Published on: Wednesday, July 03, 2013
By Holden Wilen
SILVER SPRING – Although the Farm Road property owners of an African American kinship community in Sandy Spring are still without addresses, attendees are calling the June 26 hearing hosted by the Legislative Black Caucus of Maryland a success.
Prince George’s Del. Aisha Braveboy, chair of the caucus, asked officials from the Maryland-National Capital Park and Planning Commission to consult their property title expert and present findings and a recommendation to the caucus by July 8 on how to resolve the dispute which has gone on for more than seven years. The title expert is supposed to find a way to grant legal access to the property’s through agreements between all the landowners in the Farm Road area. The caucus set a deadline for July 8 so Park and Planning would be able to set its agenda 10 days before its board meeting on July 18.

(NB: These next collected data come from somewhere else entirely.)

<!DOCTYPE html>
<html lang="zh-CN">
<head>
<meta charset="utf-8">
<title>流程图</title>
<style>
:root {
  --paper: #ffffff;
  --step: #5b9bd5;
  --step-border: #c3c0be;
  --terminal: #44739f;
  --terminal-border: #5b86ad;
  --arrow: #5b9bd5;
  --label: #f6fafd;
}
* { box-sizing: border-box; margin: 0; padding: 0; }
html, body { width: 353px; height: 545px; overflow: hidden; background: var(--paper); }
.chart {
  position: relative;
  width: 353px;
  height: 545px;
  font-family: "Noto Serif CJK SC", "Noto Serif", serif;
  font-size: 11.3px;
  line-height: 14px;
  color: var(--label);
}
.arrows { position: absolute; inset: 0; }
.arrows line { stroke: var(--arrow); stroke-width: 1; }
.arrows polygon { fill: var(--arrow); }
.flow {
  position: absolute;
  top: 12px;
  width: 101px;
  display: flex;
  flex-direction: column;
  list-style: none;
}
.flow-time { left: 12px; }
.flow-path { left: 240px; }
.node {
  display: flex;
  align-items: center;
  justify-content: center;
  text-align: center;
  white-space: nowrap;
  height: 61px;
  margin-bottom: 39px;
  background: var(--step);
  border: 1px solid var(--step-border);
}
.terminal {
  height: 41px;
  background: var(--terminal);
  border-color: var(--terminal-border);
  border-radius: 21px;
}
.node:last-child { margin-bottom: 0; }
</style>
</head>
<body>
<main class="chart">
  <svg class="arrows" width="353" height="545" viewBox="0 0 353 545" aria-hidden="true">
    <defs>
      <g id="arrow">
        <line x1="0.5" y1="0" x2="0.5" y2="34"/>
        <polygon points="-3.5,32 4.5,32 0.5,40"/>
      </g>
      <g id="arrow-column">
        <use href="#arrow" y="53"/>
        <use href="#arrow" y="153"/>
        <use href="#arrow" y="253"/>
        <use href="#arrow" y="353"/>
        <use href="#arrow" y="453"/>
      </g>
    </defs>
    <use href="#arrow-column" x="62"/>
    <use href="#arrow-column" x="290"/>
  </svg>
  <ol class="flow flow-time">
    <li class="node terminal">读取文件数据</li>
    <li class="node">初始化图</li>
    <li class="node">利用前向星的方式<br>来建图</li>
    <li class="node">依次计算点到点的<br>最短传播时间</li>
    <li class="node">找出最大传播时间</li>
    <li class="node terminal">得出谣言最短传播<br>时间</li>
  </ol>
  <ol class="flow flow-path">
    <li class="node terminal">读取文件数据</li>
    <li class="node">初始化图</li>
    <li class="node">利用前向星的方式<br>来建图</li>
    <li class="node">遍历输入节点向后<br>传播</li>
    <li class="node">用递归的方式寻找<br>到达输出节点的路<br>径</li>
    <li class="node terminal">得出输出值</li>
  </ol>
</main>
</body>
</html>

Planning Board Chair Francoise Carrier said the commission will “do its best” to contact their expert but did not make any promises. Carrier said she has no control of another individual’s schedule and also made mention of the upcoming July 4th holiday.
Seventy two-year-old William Rounds, who was reluctant at first to speak, supplied one of the more emotional moments of the hearing when he decided to share his feelings with the Caucus members.
“All I ever dreamed about is having a house and an address for my family on the property of my heritage,” Rounds said with tears running down his cheeks. “I thought I was going to have this when I retired in 2000 and then in 2004 I was told I can’t do anything with my property. I spent $17,000 refurbishing the road, correcting everything that was there when I was a child. Now I have nothing.”
Rounds brought members of the audience to tears and received a standing ovation when he finished speaking.
Others testified against M-NCPPC in support of the property owners, such as Arnie Gordon, a civic activist from Olney. Gordon said agency has oversight and is free to do whatever it wants. M-NCPPC officials claim the agency is a county agency when arguing for county benefits he said, but call it a state agency when the county attempts to investigate it.
“No one is auditing, overseeing or monitoring the activities of this organization,” Gordon said. “There is no appeals process except through the courts. There is no audit conducted of their activities, not by the county or the state.”
Members of the Montgomery County chapter of the National Association for the Advancement of Colored People accused the agency of racism. In response to the accusations, Carol Rubin, associate general counsel for M-NCPPC, found herself wiping tears.
“There was a lot said about an agency that I have been working for seven years that I am very, very proud of,” Rubin said. “It hurts because what I have heard is not the Park and Planning I work for. What was said tonight made the people of the commission look like monsters.”